# Exercise details
From the records that follow, copy every line in which "stroke" appears.

-*-*-

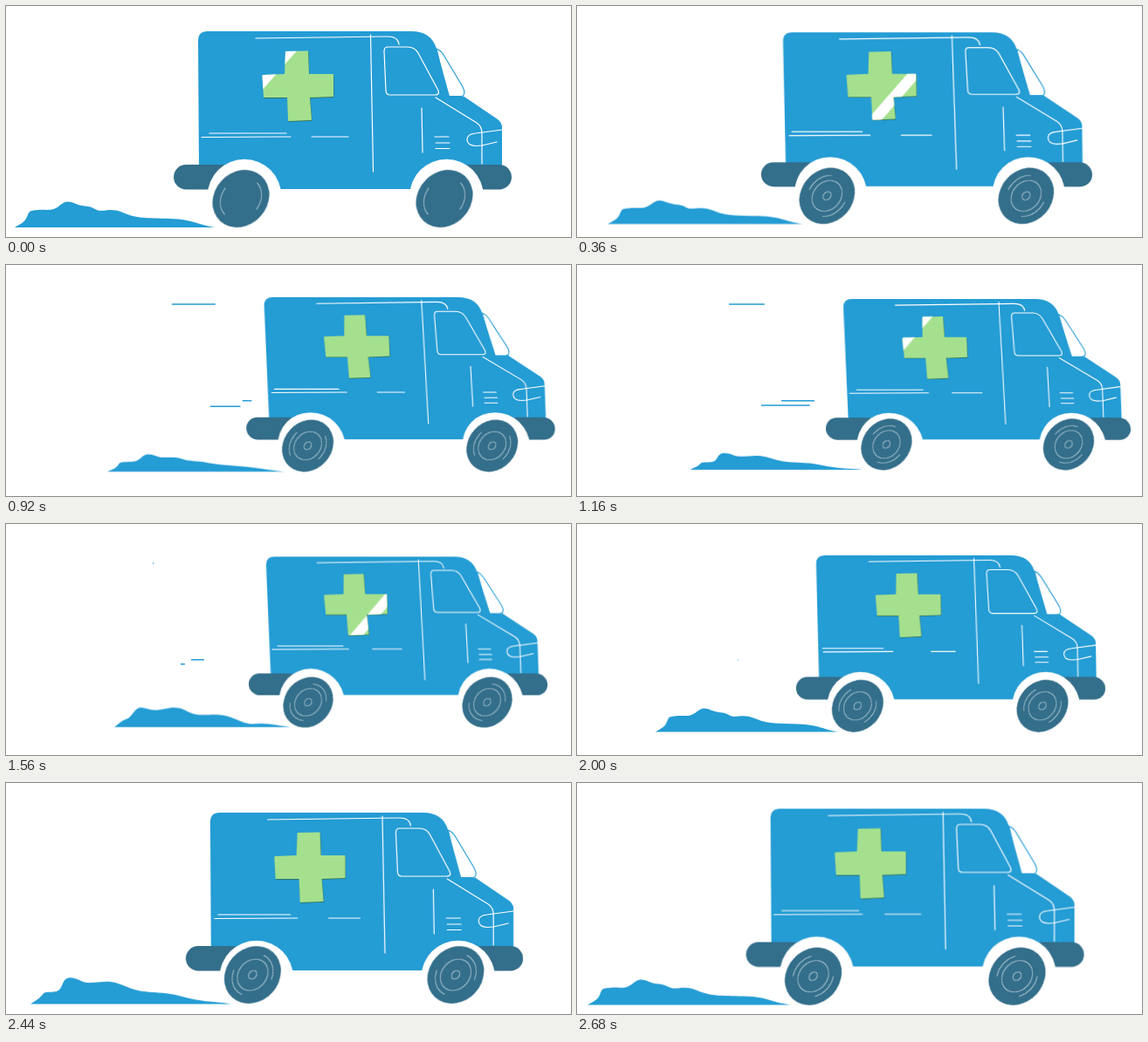
Recreate the animation shown at these times as an HTML page without scripts. Size 647 px wide and 265 px high, loop 2760 ms.

```html
<!DOCTYPE html>
<html lang="en">
<head>
<meta charset="utf-8">
<title>Ambulance</title>
<style>
  html, body { margin: 0; width: 100%; height: 100%; overflow: hidden; background: #fff; }
  svg { display: block; width: 647px; height: 265px; }

  .blue { fill: #249cd4; }
  .dark { fill: #336e8a; }
  .white { fill: #fff; }
  .line { fill: none; stroke: #fff; stroke-width: 1.2; stroke-linecap: round; stroke-linejoin: round; }
  .glass { fill: #fff; stroke: #249cd4; stroke-width: 1.2; stroke-linejoin: round; }
  .speed { stroke: #249cd4; stroke-width: 1.5; }
  .rim { fill: none; stroke: #d5e5ec; stroke-width: .8; }

  .body, .wheels, .dust, .shape, .shine, .hub, .arcs { animation: 2760ms linear infinite; }
  .body { animation-name: body; }
  .wheels { animation-name: wheels; }
  .dust { animation-name: dust; }
  .shape { animation-name: ripple; }
  .shine { animation-name: shine; }
  .hub { animation-name: hub; }
  .arcs { animation-name: spin; stroke-dasharray: 22 28; }

  @keyframes body {
    0% { transform: matrix(1, 0, 0, 1, 0, 0); animation-timing-function: ease-in; }
    20.29% { transform: matrix(.958, 0, .03, .95, 41, 3.8); }
    24.64% { transform: matrix(.938, 0, .034, .923, 67.2, 6); animation-timing-function: ease-out; }
    42.03% { transform: matrix(.902, 0, .033, .89, 105.3, 13.2); animation-timing-function: ease-in; }
    56.52% { transform: matrix(.884, 0, .031, .876, 102.2, 12.1); }
    60.87% { transform: matrix(.889, 0, .028, .883, 96.5, 11); }
    72.46% { transform: matrix(.915, 0, .0167, .912, 72, 9.5); }
    79.71% { transform: matrix(.955, 0, .008, .955, 46.4, 2.2); }
    88.41% { transform: matrix(.998, 0, 0, 1, 14.3, 5); }
    97.1%, 100% { transform: matrix(1, 0, 0, 1, 1.6, .5); }
  }
  @keyframes wheels {
    0% { transform: translate(0, 0) scale(1); animation-timing-function: ease-in; }
    20.29% { transform: translate(48px, 3.4px) scale(.955); }
    24.64% { transform: translate(75.6px, 5px) scale(.931); animation-timing-function: ease-out; }
    42.03% { transform: translate(113.7px, 8px) scale(.895); animation-timing-function: ease-in; }
    56.52% { transform: translate(109.3px, 10px) scale(.88); }
    60.87% { transform: translate(102.5px, 9.5px) scale(.885); }
    72.46% { transform: translate(77.2px, 8px) scale(.908); }
    79.71% { transform: translate(49px, 5.8px) scale(.952); }
    88.41% { transform: translate(14px, -.5px) scale(.998); }
    97.1%, 100% { transform: translate(1px, .3px) scale(1.002); }
  }
  @keyframes dust {
    0% { transform: translate(10px, 254px) scale(1, 1); animation-timing-function: ease-in; }
    20.29% { transform: translate(62px, 246px) scale(.943, .83); }
    24.64% { transform: translate(88px, 241.5px) scale(.913, .74); animation-timing-function: ease-out; }
    42.03% { transform: translate(129px, 235px) scale(.87, .62); animation-timing-function: ease-in; }
    56.52% { transform: translate(124px, 233px) scale(.878, .78); }
    60.87% { transform: translate(121px, 234px) scale(.883, .83); }
    72.46% { transform: translate(90px, 238.5px) scale(.917, .92); }
    79.71% { transform: translate(54px, 248px) scale(.965, .95); }
    88.41% { transform: translate(28px, 253.5px) scale(1, .98); }
    97.1%, 100% { transform: translate(12px, 254.5px) scale(1.009, .98); }
  }
  @keyframes ripple {
    0%, 24.64%, 72.46%, 97.1%, 100% {
      d: path("M0 0C6 -4 11 -5 14 -12S16 -19 26 -20S42 -18 50 -24S60 -31 70 -27S84 -26 92 -21S108 -24 124 -17S150 -11 178 -10S208 -3 230 0Z");
    }
    42.03%, 88.41% {
      d: path("M0 0C6 -4 10 -6 13 -10S16 -14 24 -14S34 -16 37 -24S46 -33 58 -27S84 -30 100 -24S120 -15 136 -14S160 -13 176 -8S208 -3 230 0Z");
    }
    56.52% {
      d: path("M0 0C6 -5 10 -10 16 -12S24 -22 30 -27S44 -25 54 -25S78 -33 92 -25S108 -18 118 -18S140 -21 160 -11S180 -6 196 -5S216 -2 230 0Z");
    }
  }
  @keyframes shine {
    0%, 42.03% { transform: translateX(-38px); }
    14.49%, 56.52% { transform: translateX(42px); }
    20%, 62%, 100% { transform: translateX(90px); }
    20.01%, 36% { transform: translateX(-90px); }
  }
  @keyframes hub {
    0%, 1.44% { opacity: 0; }
    1.45%, 100% { opacity: 1; }
  }
  @keyframes spin {
    from { stroke-dashoffset: 11; }
    to { stroke-dashoffset: -989; }
  }
</style>
</head>
<body>
<svg viewBox="0 0 647 265" role="img" aria-label="Ambulance driving">
  <defs>
    <path id="cross" d="M320 52L346 51.5L347 78L374 78Q375 78 375 79L375 104L348 105L350 130Q350 131 349 131L324 132Q323 132 323 131L322 105L295 105L293.5 80Q293.5 79 295 79L319 78Z"/>
    <clipPath id="crossClip"><use href="#cross"/></clipPath>
    <g id="wheel" transform="rotate(-48)">
      <ellipse class="dark" rx="35" ry="30.3"/>
      <ellipse class="rim arcs" rx="26" ry="21.5" pathLength="100"/>
      <g class="rim hub">
        <ellipse rx="19.5" ry="16"/>
        <ellipse rx="5.4" ry="4.2"/>
      </g>
    </g>
  </defs>

  <g class="speed">
    <line x1="275" x2="275" y1="45" y2="45">
      <animate attributeName="x1" dur="2.76s" repeatCount="indefinite" keyTimes="0;.16;.246;.42;.565;.58;1" values="275;275;206;174;168;168;168"/>
      <animate attributeName="x2" dur="2.76s" repeatCount="indefinite" keyTimes="0;.16;.246;.42;.565;.58;1" values="275;275;265;215;169;168;168"/>
    </line>
    <line x1="285" x2="285" y1="155.7" y2="155.7">
      <animate attributeName="x1" dur="2.76s" repeatCount="indefinite" keyTimes="0;.3;.42;.565;.725;.73;1" values="285;285;234;212;184;184;184"/>
      <animate attributeName="x2" dur="2.76s" repeatCount="indefinite" keyTimes="0;.3;.42;.565;.725;.73;1" values="285;285;272;227;184.6;184;184"/>
    </line>
    <line x1="275" x2="275" y1="161" y2="161">
      <animate attributeName="x1" dur="2.76s" repeatCount="indefinite" keyTimes="0;.22;.246;.42;.565;.59;1" values="275;275;257;211;200;199;199"/>
      <animate attributeName="x2" dur="2.76s" repeatCount="indefinite" keyTimes="0;.22;.246;.42;.565;.59;1" values="275;275;270;267;205;199;199"/>
      <animate attributeName="y1" dur="2.76s" repeatCount="indefinite" keyTimes="0;.246;.42;1" values="163.5;163.5;161;160"/>
      <animate attributeName="y2" dur="2.76s" repeatCount="indefinite" keyTimes="0;.246;.42;1" values="163.5;163.5;161;160"/>
    </line>
  </g>

  <g class="body">
    <path class="glass" d="M493 49Q498 51 501 56L522 91Q526 98 524.5 101Q524 103.5 520 103.5H505Z"/>
    <path class="blue" d="M221 190L220 40Q220 29 231 29L464 29Q487 29 493 49L508 103.500H524L563 130Q568 134 568 139V190L547 210H231Z"/>
    <rect class="dark" x="192" y="182" width="70" height="28.500" rx="14.200"/>
    <rect class="dark" x="515" y="182" width="64" height="28.500" rx="14.200"/>
    <circle class="white" cx="273" cy="218" r="42.300"/>
    <circle class="white" cx="504.500" cy="218" r="42.300"/>

    <g class="line">
      <path d="M286 37L437 35Q449 35 450 44"/>
      <path d="M417.500 33L420.500 190"/>
      <path d="M437 47H460Q468 47 472 54L494 95Q498 102 491 102H440Q435 102 435 97L433 52Q433 47 437 47Z"/>
      <path d="M492 105L539 134Q545 138 545 146V181"/>
      <path d="M568 142L538 146Q528 147 528 153Q528 160 538 160.500L545 160L562 156"/>
      <path d="M476 117L477 168"/>
      <path d="M491 150H507M492 157H508M492 163.500H508"/>
      <line x1="233" x2="321" y1="146" y2="146">
        <animate attributeName="x1" dur="2.76s" repeatCount="indefinite" keyTimes="0;.246;.42;.565;.725;.884;.971;1" values="233;225;233;231;226;229;233;233"/>
        <animate attributeName="x2" dur="2.76s" repeatCount="indefinite" keyTimes="0;.246;.42;.565;.725;.884;.971;1" values="321;302;317;316;302;312;321;321"/>
      </line>
      <line x1="224" x2="326" y1="150.500" y2="150">
        <animate attributeName="x1" dur="2.76s" repeatCount="indefinite" keyTimes="0;.246;.42;.565;.725;.884;.971;1" values="224;227;224;224;227;225;224;224"/>
        <animate attributeName="x2" dur="2.76s" repeatCount="indefinite" keyTimes="0;.246;.42;.565;.725;.884;.971;1" values="326;315;324;323;314;320;325;325"/>
      </line>
      <line x1="350" x2="392" y1="150" y2="150">
        <animate attributeName="x1" dur="2.76s" repeatCount="indefinite" keyTimes="0;.246;.42;.565;.725;.884;.971;1" values="350;362;354;354;362;356;351;351"/>
      </line>
    </g>

    <use href="#cross" x=".4" y=".7" fill="#2f6b4a"/>
    <use href="#cross" fill="#a4e08e"/>
    <g clip-path="url(#crossClip)">
      <path class="white shine" d="M362 42H379L291 142H274Z"/>
    </g>
  </g>

  <g class="dust">
    <path class="blue shape" d="M0 0C6 -4 11 -5 14 -12S16 -19 26 -20S42 -18 50 -24S60 -31 70 -27S84 -26 92 -21S108 -24 124 -17S150 -11 178 -10S208 -3 230 0Z"/>
  </g>

  <g class="wheels">
    <use href="#wheel" x="269" y="221"/>
    <use href="#wheel" x="502" y="221"/>
  </g>
</svg>
</body>
</html>
```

-*-*-

# Result below
  .line { fill: none; stroke: #fff; stroke-width: 1.2; stroke-linecap: round; stroke-linejoin: round; }
  .glass { fill: #fff; stroke: #249cd4; stroke-width: 1.2; stroke-linejoin: round; }
  .speed { stroke: #249cd4; stroke-width: 1.5; }
  .rim { fill: none; stroke: #d5e5ec; stroke-width: .8; }
  .arcs { animation-name: spin; stroke-dasharray: 22 28; }
    from { stroke-dashoffset: 11; }
    to { stroke-dashoffset: -989; }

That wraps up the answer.